§ Dataset:

────

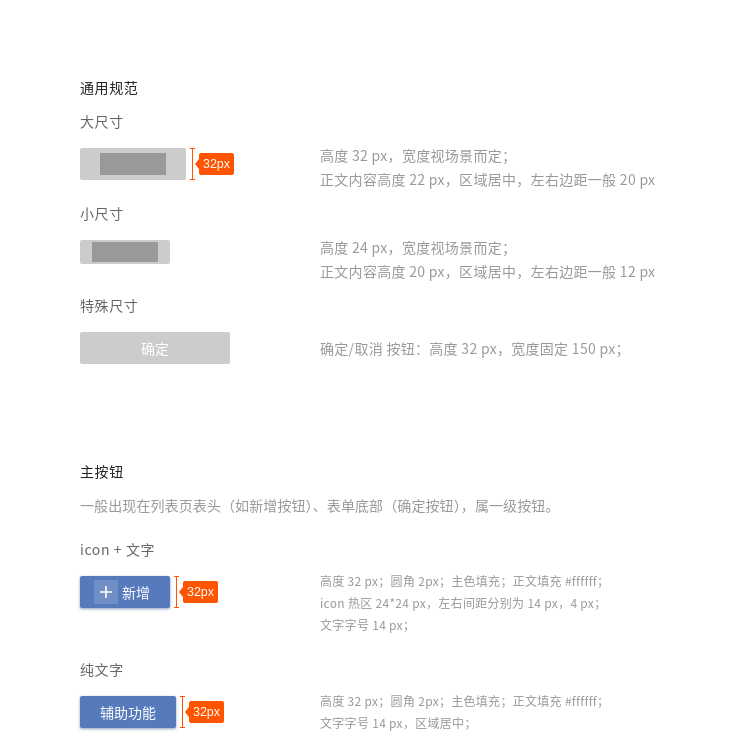
<!DOCTYPE html>
<html lang="zh-CN">
<head>
<meta charset="utf-8">
<title>按钮规范</title>
<style>
:root {
  --paper: #ffffff;
  --title: #222222;
  --label: #666666;
  --note: #999999;
  --block: #cccccc;
  --content: #999999;
  --primary: #567abc;
  --measure: #ff5500;
}
* { box-sizing: border-box; margin: 0; padding: 0; }
html, body { width: 736px; height: 736px; overflow: hidden; background: var(--paper); }
body { font: 14px/22px "Noto Sans CJK SC", "Noto Sans", sans-serif; white-space: nowrap; }
.sheet { width: 736px; height: 736px; padding: 76px 80px 0; overflow: hidden; }
.section + .section { margin-top: 96px; }
h2, h3 { font-size: 14px; line-height: 22px; font-weight: 400; letter-spacing: .6px; }
h2 { color: var(--title); }
h3 { color: var(--label); margin-bottom: 16px; }
.intro { color: var(--note); margin-top: 12px; letter-spacing: .1px; }
.spec { margin-top: 22px; }
h2 + .spec { margin-top: 12px; }
.main .spec + .spec { margin-top: 50px; }
.row { display: grid; grid-template-columns: 240px 1fr; height: 32px; align-items: start; }
.sample { display: flex; height: 32px; align-items: flex-start; }
.note { color: var(--note); line-height: 24px; letter-spacing: .3px; margin-top: -5px; }
.note.single { margin-top: 4px; }
.note.fine { font-size: 12px; line-height: 22px; margin-top: -6px; }
.button { display: flex; align-items: center; justify-content: center; height: 32px; border-radius: 2px; background: var(--block); color: var(--paper); }
.button.large { width: 106px; padding: 0 20px; }
.button.small { width: 90px; height: 24px; padding: 0 12px; }
.button.fixed { width: 150px; }
.content { flex: 1; background: var(--content); height: 22px; }
.small .content { height: 20px; }
.button.primary { background: var(--primary); box-shadow: 0 1px 3px rgba(50, 80, 140, .55); }
.button.with-icon { width: 90px; padding: 0 20px 0 14px; justify-content: flex-start; gap: 4px; }
.button.text-only { width: 96px; }
.icon { width: 24px; height: 24px; flex: none; background: rgba(255, 255, 255, .16); }
.measure { display: flex; align-items: center; height: 32px; margin-left: 4px; }
.measure svg { display: block; width: 9px; height: 32px; }
.tag { width: 35px; height: 22px; border-radius: 2px; background: var(--measure); color: var(--paper); font: 13px/22px "Liberation Sans", Arial, sans-serif; font-size: 12.5px; text-align: center; }
</style>
</head>
<body>
<svg width="0" height="0" style="position:absolute" aria-hidden="true">
  <defs>
    <g id="height-mark">
      <path d="M0 .5H5M2.5 0V32M0 31.5H5" fill="none" stroke="#ff5500"/>
      <polygon points="9,11 5,16 9,21" fill="#ff5500"/>
    </g>
  </defs>
</svg>
<main class="sheet">
  <section class="section">
    <h2>通用规范</h2>
    <article class="spec">
      <h3>大尺寸</h3>
      <div class="row">
        <div class="sample">
          <div class="button large"><span class="content"></span></div>
          <div class="measure"><svg viewBox="0 0 9 32"><use href="#height-mark"/></svg><span class="tag">32px</span></div>
        </div>
        <p class="note">高度 32 px，宽度视场景而定；<br>正文内容高度 22 px，区域居中，左右边距一般 20 px</p>
      </div>
    </article>
    <article class="spec">
      <h3>小尺寸</h3>
      <div class="row">
        <div class="sample"><div class="button small"><span class="content"></span></div></div>
        <p class="note">高度 24 px，宽度视场景而定；<br>正文内容高度 20 px，区域居中，左右边距一般 12 px</p>
      </div>
    </article>
    <article class="spec">
      <h3>特殊尺寸</h3>
      <div class="row">
        <div class="sample"><div class="button fixed">确定</div></div>
        <p class="note single">确定/取消 按钮：高度 32 px，宽度固定 150 px；</p>
      </div>
    </article>
  </section>

  <section class="section main">
    <h2>主按钮</h2>
    <p class="intro">一般出现在列表页表头（如新增按钮）、表单底部（确定按钮），属一级按钮。</p>
    <article class="spec">
      <h3>icon + 文字</h3>
      <div class="row">
        <div class="sample">
          <div class="button primary with-icon">
            <svg class="icon" viewBox="0 0 24 24" aria-hidden="true"><path d="M6 12H18M12 6V18" stroke="#ffffff" stroke-width="1.6"/></svg>
            <span>新增</span>
          </div>
          <div class="measure"><svg viewBox="0 0 9 32"><use href="#height-mark"/></svg><span class="tag">32px</span></div>
        </div>
        <p class="note fine">高度 32 px；圆角 2px；主色填充；正文填充 #ffffff；<br>icon 热区 24*24 px，左右间距分别为 14 px，4 px；<br>文字字号 14 px；</p>
      </div>
    </article>
    <article class="spec">
      <h3>纯文字</h3>
      <div class="row">
        <div class="sample">
          <div class="button primary text-only">辅助功能</div>
          <div class="measure"><svg viewBox="0 0 9 32"><use href="#height-mark"/></svg><span class="tag">32px</span></div>
        </div>
        <p class="note fine">高度 32 px；圆角 2px；主色填充；正文填充 #ffffff；<br>文字字号 14 px，区域居中；</p>
      </div>
    </article>
  </section>
</main>
</body>
</html>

────

§ Assignment:
An exact copy of the listing is needed, minus its pictures.

§ Response:
<!DOCTYPE html>
<html lang="zh-CN">
<head>
<meta charset="utf-8">
<title>按钮规范</title>
<style>
:root {
  --paper: #ffffff;
  --title: #222222;
  --label: #666666;
  --note: #999999;
  --block: #cccccc;
  --content: #999999;
  --primary: #567abc;
  --measure: #ff5500;
}
* { box-sizing: border-box; margin: 0; padding: 0; }
html, body { width: 736px; height: 736px; overflow: hidden; background: var(--paper); }
body { font: 14px/22px "Noto Sans CJK SC", "Noto Sans", sans-serif; white-space: nowrap; }
.sheet { width: 736px; height: 736px; padding: 76px 80px 0; overflow: hidden; }
.section + .section { margin-top: 96px; }
h2, h3 { font-size: 14px; line-height: 22px; font-weight: 400; letter-spacing: .6px; }
h2 { color: var(--title); }
h3 { color: var(--label); margin-bottom: 16px; }
.intro { color: var(--note); margin-top: 12px; letter-spacing: .1px; }
.spec { margin-top: 22px; }
h2 + .spec { margin-top: 12px; }
.main .spec + .spec { margin-top: 50px; }
.row { display: grid; grid-template-columns: 240px 1fr; height: 32px; align-items: start; }
.sample { display: flex; height: 32px; align-items: flex-start; }
.note { color: var(--note); line-height: 24px; letter-spacing: .3px; margin-top: -5px; }
.note.single { margin-top: 4px; }
.note.fine { font-size: 12px; line-height: 22px; margin-top: -6px; }
.button { display: flex; align-items: center; justify-content: center; height: 32px; border-radius: 2px; background: var(--block); color: var(--paper); }
.button.large { width: 106px; padding: 0 20px; }
.button.small { width: 90px; height: 24px; padding: 0 12px; }
.button.fixed { width: 150px; }
.content { flex: 1; background: var(--content); height: 22px; }
.small .content { height: 20px; }
.button.primary { background: var(--primary); box-shadow: 0 1px 3px rgba(50, 80, 140, .55); }
.button.with-icon { width: 90px; padding: 0 20px 0 14px; justify-content: flex-start; gap: 4px; }
.button.text-only { width: 96px; }
.icon { width: 24px; height: 24px; flex: none; background: rgba(255, 255, 255, .16); }
.measure { display: flex; align-items: center; height: 32px; margin-left: 4px; }
.measure svg { display: block; width: 9px; height: 32px; }
.tag { width: 35px; height: 22px; border-radius: 2px; background: var(--measure); color: var(--paper); font: 13px/22px "Liberation Sans", Arial, sans-serif; font-size: 12.5px; text-align: center; }
</style>
</head>
<body>
<svg width="0" height="0" style="position:absolute" aria-hidden="true">
  <defs>
    <g id="height-mark">
      <path d="M0 .5H5M2.5 0V32M0 31.5H5" fill="none" stroke="#ff5500"/>
      <polygon points="9,11 5,16 9,21" fill="#ff5500"/>
    </g>
  </defs>
</svg>
<main class="sheet">
  <section class="section">
    <h2>通用规范</h2>
    <article class="spec">
      <h3>大尺寸</h3>
      <div class="row">
        <div class="sample">
          <div class="button large"><span class="content"></span></div>
          <div class="measure"><svg viewBox="0 0 9 32"><use href="#height-mark"/></svg><span class="tag">32px</span></div>
        </div>
        <p class="note">高度 32 px，宽度视场景而定；<br>正文内容高度 22 px，区域居中，左右边距一般 20 px</p>
      </div>
    </article>
    <article class="spec">
      <h3>小尺寸</h3>
      <div class="row">
        <div class="sample"><div class="button small"><span class="content"></span></div></div>
        <p class="note">高度 24 px，宽度视场景而定；<br>正文内容高度 20 px，区域居中，左右边距一般 12 px</p>
      </div>
    </article>
    <article class="spec">
      <h3>特殊尺寸</h3>
      <div class="row">
        <div class="sample"><div class="button fixed">确定</div></div>
        <p class="note single">确定/取消 按钮：高度 32 px，宽度固定 150 px；</p>
      </div>
    </article>
  </section>

  <section class="section main">
    <h2>主按钮</h2>
    <p class="intro">一般出现在列表页表头（如新增按钮）、表单底部（确定按钮），属一级按钮。</p>
    <article class="spec">
      <h3>icon + 文字</h3>
      <div class="row">
        <div class="sample">
          <div class="button primary with-icon">
            <svg class="icon" viewBox="0 0 24 24" aria-hidden="true"><path d="M6 12H18M12 6V18" stroke="#ffffff" stroke-width="1.6"/></svg>
            <span>新增</span>
          </div>
          <div class="measure"><svg viewBox="0 0 9 32"><use href="#height-mark"/></svg><span class="tag">32px</span></div>
        </div>
        <p class="note fine">高度 32 px；圆角 2px；主色填充；正文填充 #ffffff；<br>icon 热区 24*24 px，左右间距分别为 14 px，4 px；<br>文字字号 14 px；</p>
      </div>
    </article>
    <article class="spec">
      <h3>纯文字</h3>
      <div class="row">
        <div class="sample">
          <div class="button primary text-only">辅助功能</div>
          <div class="measure"><svg viewBox="0 0 9 32"><use href="#height-mark"/></svg><span class="tag">32px</span></div>
        </div>
        <p class="note fine">高度 32 px；圆角 2px；主色填充；正文填充 #ffffff；<br>文字字号 14 px，区域居中；</p>
      </div>
    </article>
  </section>
</main>
</body>
</html>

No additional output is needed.